Ever wonder about your cat’s parentage, breed and potential health problems? A mail-in DNA test for cats promises to fill you in on the details.
Basepaws, a Los Angeles company, offers a kit not much different from the human mail-in DNA tests: You swab the inside of your cat’s mouth for a few seconds, secure it according to the provided instructions, and mail it to the company, which processes the results.
In four to six weeks you’re notified that your cat’s results are ready, and you’ll get a report with a breakdown of genetic identity, associated breeds and potential health issues to watch out for.

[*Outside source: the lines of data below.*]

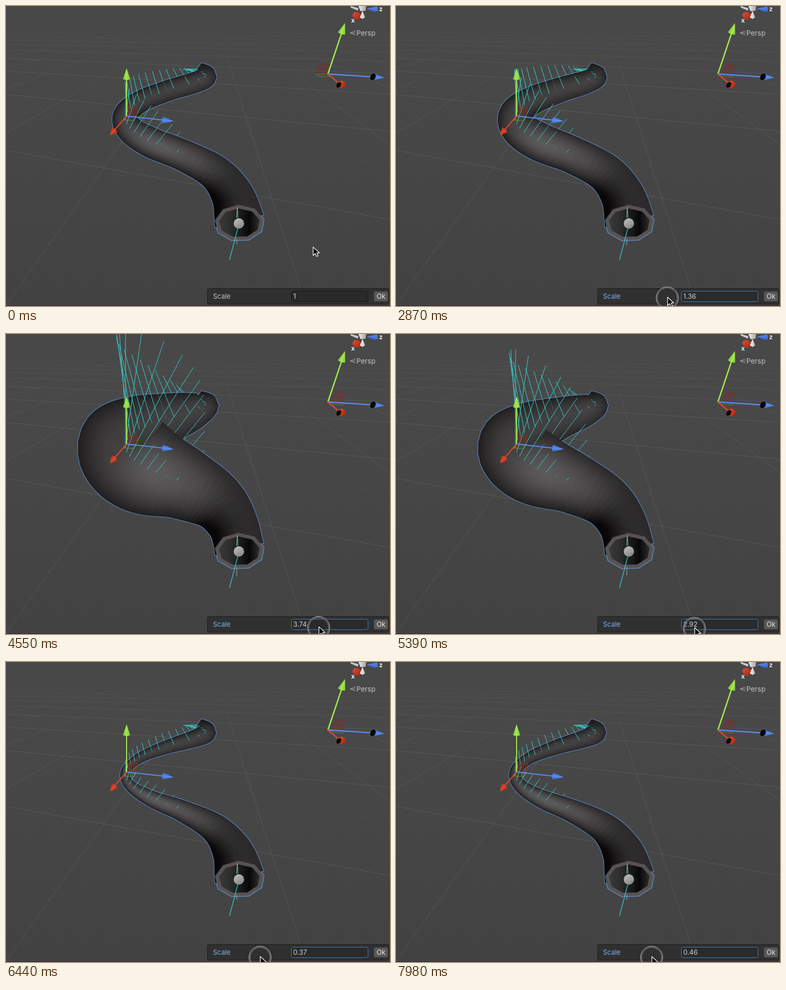
Animation, 742 px wide and 578 px high, one loop 8000 ms. Source, as an HTML page with a canvas:

```html
<!DOCTYPE html>
<html lang="en">
<head>
<meta charset="utf-8">
<title>Tube scale</title>
<style>
html, body { margin: 0; width: 100%; height: 100%; overflow: hidden; background: #464646; }
canvas { display: block; }
</style>
</head>
<body>
<canvas id="stage" width="742" height="578"></canvas>
<script>
const ctx = document.getElementById('stage').getContext('2d');
const LOOP = 8000, STEP = 70, PRESS_AT = 2030, FOCUS_AT = 2170, DRAG_AT = 2590;

// Tube path from the far end to the near one: centre, radius, normal vector (all at scale 1).
const path = [
  [370, 121, 13, -28, 1], [388, 135, 19, -32, -11], [366, 147, 20, -21, -28], [310, 164, 20, -14, -41],
  [258, 185, 21, -12, -50], [231, 211, 24, 0, -62], [240, 238, 26, 30, -54], [280, 263, 29, 34, -43],
  [343, 288, 30, 18, -18], [405, 322, 34, 6, 4], [438, 366, 41, -6, 35], [451, 414, 48, -18, 73]
];
const BEND = 5, END = path.length - 1;

const scaleKeys = [
  [2590, 1], [2870, 1.36], [3360, 1.8], [3780, 2.65], [4200, 3.6], [4550, 3.74], [5040, 3.74],
  [5880, 1.78], [6440, 0.37], [6930, 0.2], [7630, 0.2], [7840, 0.48], [7980, 0.46]
];
const cursorKeys = [
  [140, 593, 464], [280, 561, 535], [420, 561, 535], [630, 529, 487], [840, 529, 487],
  [1050, 520, 546], [1260, 520, 546], [1700, 497, 557], [2590, 511, 560]
];

const mix = (a, b, f) => a + (b - a) * f;
const clamp = v => Math.max(0, Math.min(1, v));
const bell = (x, centre, width) => Math.exp(-(((x - centre) / width) ** 2));

function sample(keys, at) {
  let i = 0;
  while (i < keys.length - 2 && keys[i + 1][0] <= at) i++;
  const a = keys[i], b = keys[i + 1];
  const f = clamp((at - a[0]) / (b[0] - a[0]));
  return a.slice(1).map((v, k) => mix(v, b[k + 1], f));
}

// Catmull-Rom through the path keys.
function along(p) {
  const i = Math.max(0, Math.min(END - 1, Math.floor(p))), f = p - i;
  const [a, b, c, d] = [i - 1, i, i + 1, i + 2].map(k => path[Math.max(0, Math.min(END, k))]);
  return b.map((v, k) => v + f / 2 * (c[k] - a[k]
    + f * (2 * a[k] - 5 * v + 4 * c[k] - d[k] + f * (3 * (v - c[k]) + d[k] - a[k]))));
}

function localScale(p, scale) {
  const x = p < BEND ? ((BEND - p) / BEND) ** 0.85 : (p - BEND) / (END - BEND);
  return mix(1, scale, 0.5 + 0.5 * Math.cos(Math.PI * x));
}

function ring(p, scale) {
  const [x, y, radius] = along(p);
  const before = along(Math.max(0, p - 0.05)), after = along(Math.min(END, p + 0.05));
  const dx = after[0] - before[0], dy = after[1] - before[1];
  const k = radius * localScale(p, scale) / Math.hypot(dx, dy);
  return { left: [x - dy * k, y + dx * k], right: [x + dy * k, y - dx * k] };
}

function brightness(p, u, scale) {
  const edge = mix(31, 41, u);
  const peak = 66 + 24 * bell(p, 7.1, 1.3) - 14 * clamp(p - 8.3);
  let v = mix(edge, peak, Math.sin(Math.PI * u));
  v -= 46 * bell(p, 9.9, 1) * (1 - u) ** 1.7;
  v *= 1 - 0.5 * u ** 3 * bell(p, 4.8, 1.2) * clamp(scale / 2);
  return Math.max(7, v * (1 - 0.45 * bell(p, 0, 0.8)));
}

function trace(p, close) {
  ctx.beginPath();
  for (let i = 0; i < p.length; i += 2) ctx.lineTo(p[i], p[i + 1]);
  if (close) ctx.closePath();
}
function poly(p, fill, stroke, width = 1) {
  trace(p, true);
  if (fill) { ctx.fillStyle = fill; ctx.fill(); }
  if (stroke) { ctx.strokeStyle = stroke; ctx.lineWidth = width; ctx.stroke(); }
}
function line(p, color, width = 1) {
  trace(p, false);
  ctx.strokeStyle = color;
  ctx.lineWidth = width;
  ctx.stroke();
}
function oval(x, y, rx, ry, fill, turn = 0) {
  ctx.beginPath();
  ctx.ellipse(x, y, rx, ry, turn, 0, 7);
  ctx.fillStyle = fill;
  ctx.fill();
}
function blend(x0, y0, x1, y1, ...colors) {
  const g = ctx.createLinearGradient(x0, y0, x1, y1);
  colors.forEach((c, i) => g.addColorStop(i / (colors.length - 1), c));
  return g;
}
function text(str, x, y, color, size = 13, weight = 400) {
  ctx.font = `${weight} ${size}px Inter, sans-serif`;
  ctx.fillStyle = color;
  ctx.fillText(str, x, y);
}
function box(x, y, w, h, r, fill, stroke) {
  ctx.beginPath();
  ctx.roundRect(x + 0.5, y + 0.5, w, h, r);
  ctx.fillStyle = fill;
  ctx.fill();
  ctx.strokeStyle = stroke;
  ctx.lineWidth = 1;
  ctx.stroke();
}
function ngon(x, y, rx, ry, sides, start) {
  return Array.from({ length: sides }, (_, i) => {
    const a = start + i * 2 * Math.PI / sides;
    return [x + rx * Math.cos(a), y + ry * Math.sin(a)];
  }).flat();
}
// A shaft with a cone; the cone's base is an ellipse seen at an angle.
function arrow(x0, y0, x1, y1, head, half, light, dark, width = 2) {
  const len = Math.hypot(x1 - x0, y1 - y0), dx = (x1 - x0) / len, dy = (y1 - y0) / len;
  const bx = x1 - dx * head, by = y1 - dy * head;
  line([x0, y0, bx, by], light, width);
  const ax = bx - dy * half, ay = by + dx * half, cx = bx + dy * half, cy = by - dx * half;
  poly([x1, y1, ax, ay, bx - dx * 2, by - dy * 2, cx, cy], blend(ax, ay, cx, cy, dark, light, dark));
  return [bx, by, Math.atan2(dy, dx)];
}
function plane(x, y, ax, ay, bx, by, rgb, fill) {
  poly([x, y, x + ax, y + ay, x + ax + bx, y + ay + by, x + bx, y + by], `rgba(${rgb},${fill})`, `rgba(${rgb},.6)`);
}

function drawGround() {
  ctx.fillStyle = blend(0, 0, 0, 578, '#484848', '#464646', '#424242');
  ctx.fillRect(0, 0, 742, 578);
  for (let k = 0; k < 100; k++) {
    const y = 15 + 1 / (0.0038 + 0.000263 * k), slope = (y - 48) * 0.00078;
    const alpha = (k % 10 ? 0.016 : 0.1) * clamp((y - 25) / 90);
    line([0, y, 742, y + 742 * slope], `rgba(255,255,255,${alpha})`);
  }
  for (let k = -50; k < 50; k++) {
    const slope = 0.32 + 0.1033 * k, alpha = k % 10 ? 0.012 : 0.09;
    const fade = blend(0, 30, 0, 200, 'rgba(255,255,255,0)', `rgba(255,255,255,${alpha})`);
    line([400, 15, 400 + slope * 563, 578], fade);
  }
}

function drawSegment(a, b, p, scale) {
  const mid = k => [(a[k][0] + b[k][0]) / 2, (a[k][1] + b[k][1]) / 2];
  const tones = Array.from({ length: 11 }, (_, i) => {
    const v = brightness(p, i / 10, scale);
    return `rgb(${v + 1},${v - 1},${v - 1})`;
  });
  const fill = blend(...mid('left'), ...mid('right'), ...tones);
  poly([...a.left, ...a.right, ...b.right, ...b.left], fill, fill, 0.8);
}

function drawHair(p, scale) {
  const [x, y, , hx, hy] = along(p), k = localScale(p, scale);
  line([x, y, x + hx * k, y + hy * k], '#35d2d2');
}

function drawTube(scale) {
  const PER_KEY = 6, count = END * PER_KEY;
  const rings = Array.from({ length: count + 1 }, (_, i) => ring(i / PER_KEY, scale));
  const rim = ngon(451, 418, 48, 35, 9, -1.6), outline = '#5f86bb';
  ctx.lineJoin = 'round';
  poly([...rings.map(r => r.left), ...rings.map(r => r.right).reverse()].flat(), null, outline, 3);
  poly(rim, null, outline, 3);

  // Painted far to near, so each hair is hidden by the surface in front of it.
  let nextHair = 0;
  for (let i = 0; i < count; i++) {
    const p = i / PER_KEY;
    while (nextHair <= p && nextHair < 8) {
      drawHair(nextHair, scale);
      nextHair += nextHair < BEND ? 0.25 : 0.31;
    }
    drawSegment(rings[i], rings[i + 1], p, scale);
  }

  line([398, 303, 421, 326, 438, 355, 447, 388], 'rgba(35,85,55,.4)');
  poly(rim, '#565252');
  poly(ngon(451, 418, 40, 28, 9, -1.6), blend(411, 0, 491, 0, '#3a3838', '#302f2f', '#1c1c1c', '#080808', '#303030'));
  line([447, 388, 446, 408], '#ddd');
  line([447, 388, 449, 410], '#2fae4a');
  line([446, 449, 446, 457 + scale * 2.7], '#aaa');
  line([448, 428, 432, 489], '#33d3d3', 1.2);
  oval(450, 419, 10, 10, blend(444, 410, 455, 429, '#bcbcbc', '#858585'));
}

const GREEN = ['#a2e84f', '#80c539'], RED = ['#e2472c', '#a92814'], BLUE = ['#5a8cec', '#3967cb'];

function drawMoveHandle() {
  plane(228, 216, 5, -5, 0, -16, '65,85,185', 0.1);
  plane(235, 211, 18, -1, 1, -17, '160,45,32', 0.28);
  plane(233, 212, 19, 1, -5, 8, '115,185,75', 0.1);
  arrow(233, 212, 233, 120, 21, 7, ...GREEN);
  arrow(233, 212, 324, 222, 21, 6.5, ...BLUE);
  arrow(233, 212, 201, 249, 14, 7.5, ...RED);
}

function drawCornerHandle(flipped) {
  const side = flipped ? 1 : -1;
  plane(622, 131, 10, 1, 4, -16, '70,75,170', 0.1);
  plane(flipped ? 629 : 600, 131, 20, 0, 5, -19, '140,40,32', 0.28);
  plane(622, 131, 24 * side, flipped ? 1 : 0, 6, 5, '95,150,70', 0.1);
  arrow(622, 131, 655, 33, 21, 7.5, ...GREEN, 2.6);
  const [bx, by, turn] = arrow(622, 131, 731, 138, 22, 7, ...BLUE, 2.4);
  oval(bx, by, 5, 7, '#080808', turn + 0.4);
  line([622, 131, 641, 147], RED[0], 2.4);
  oval(648, 151, 8, 7, blend(642, 145, 655, 157, ...RED));
  oval(643, 152, 4, 6, '#0a0808', 0.6);
}

function drawCompass() {
  poly([681, 0, 696, 0, 695, 9, 685, 10], blend(681, 0, 696, 0, '#eeeeee', '#a5a5a5'));
  poly([666, 0, 681, 4, 680, 9, 666, 3], '#c8c8c8');
  poly([697, 5, 717, 1, 719, 10, 712, 11], blend(0, 1, 0, 11, ...BLUE));
  oval(678, 19, 9, 7, blend(672, 12, 684, 26, ...RED), 0.4);
  poly([689, 9, 684, 22, 689, 25, 694, 22], blend(684, 0, 694, 0, '#ffffff', '#b0b0b0'));
  text('z', 721, 10, '#eee', 12, 700);
  text('x', 667, 32, '#eee', 12, 700);
  line([675, 48, 665, 52, 675, 56], '#aaa');
  line([675, 52, 665, 52], '#aaa');
  text('Persp', 677, 57, '#c5c5c5', 13.5);
}

function drawPanel(scale, focused) {
  box(389, 544, 350, 30, 2, '#303030', '#191919');
  text('Scale', 400, 564, focused ? '#7fb0ee' : '#c3c3c3');
  box(551, 549, 148, 20, 3, '#2a2a2a', focused ? '#3f7cbd' : '#121212');
  text(String(+scale.toFixed(2)), 555, 564, '#d0d0d0');
  box(710, 549, 28, 20, 3, '#575757', '#303030');
  text('Ok', 716, 564, '#eaeaea');
  ctx.fillStyle = '#32262d';
  ctx.fillRect(0, 577, 742, 1);
}

function drawCursor(x, y, pressed) {
  if (pressed) {
    const halo = (r, width, color) => {
      ctx.beginPath();
      ctx.arc(x, y + 2, r, 0, 7);
      ctx.strokeStyle = color;
      ctx.lineWidth = width;
      ctx.stroke();
    };
    halo(20.4, 3, 'rgba(20,20,20,.6)');
    halo(21.3, 1, '#dcdcdc');
    halo(19.2, 0.8, '#b0b0b0');
  }
  const shape = [0, 0, 0, 16, 4, 12.5, 6.5, 18, 9.5, 16.7, 7, 11.3, 12, 11];
  poly(shape.map((v, i) => v + (i % 2 ? y : x) + 0.5), '#080808', '#f4f4f4', 1.3);
}

function render(t) {
  const [scale] = sample(scaleKeys, t);
  const [x, y] = t < DRAG_AT
    ? sample(cursorKeys, t)
    : [478.5 + 33.6 * scale, 560 + Math.min(7, (t - DRAG_AT) / 540)];
  drawGround();
  drawTube(scale);
  drawMoveHandle();
  drawCornerHandle(t >= FOCUS_AT);
  drawCompass();
  drawPanel(scale, t >= FOCUS_AT);
  drawCursor(x, y, t >= PRESS_AT);
}

const start = performance.now();
function tick() {
  const t = (performance.now() - start) % LOOP;
  render(Math.floor(t / STEP) * STEP);
  requestAnimationFrame(tick);
}
tick();
</script>
</body>
</html>
```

This presents a problem for me, of course. Buddy thinks he’s descended from a long line of legendary warrior felids. I took a regular Q-tip, made a big show of swabbing his cheek for his DNA, and told him I was mailing it away for analysis.
Then I cooked this up:
You’ll notice the results don’t come close to adding up to 100 percent. The company’s founder says that’s because the more people test their cats, the more accurate the results will be, with fewer unknowns as the overall database expands.
Each cat’s report is updated indefinitely as the company continues to test. Checking back over subsequent months and years will yield updated information on your cat, the company says.
All jokes aside, it would be interesting to find out more about the Budster’s background. All I know is that his mom was an indoor cat who wasn’t spayed. She went into heat, she got out, she came back and the rest is history.
Because he’s a big talker, I’ve always wondered if Bud might have a bit of Siamese or one of the other chattier breeds in him. His coat is pretty short, extremely soft and all grey/dark grey in a tabby pattern, except for a single white tuft on his chest.
Interestingly, most of his tabby stripes are unbroken, a trait usually seen in hybrid cats.
He’s comically incapable of certain things, but almost frighteningly intelligent in other respects, and he wears his emotions on his sleeve…er, paw? Maybe there really are secrets to unlock in his DNA.
Cat DNA analysis is in its infancy
On the downside, Basepaws DNA tests don’t come cheap — with two packages priced at $129 and $99 — and, as a review in Wired notes, cat ancestry reports are always going to be more vague than reports on human or dog DNA.
That’s because the practice of dog breeding is a lot older and more common than creating pedigree cat lines, and most cats are not a specific breed. Unlike dogs — whose roles range from hunting and shepherding to assisting the blind and pulling sleds — cats have always had one job, and occasionally two. Kill rodents and snuggle with their humans, cuddly killers that they are.
Historically humans haven’t felt a compelling need to interfere with cat procreation. The last century or so has been an exception, but breeds still represent a small minority of cats.
If you’ve had your cat’s DNA analyzed, we’d love to hear from you about your experience.
Now if you’ll excuse me, I’ve got to tell a certain Tiger-Manticore-Jaguar about his impressive felid lineage.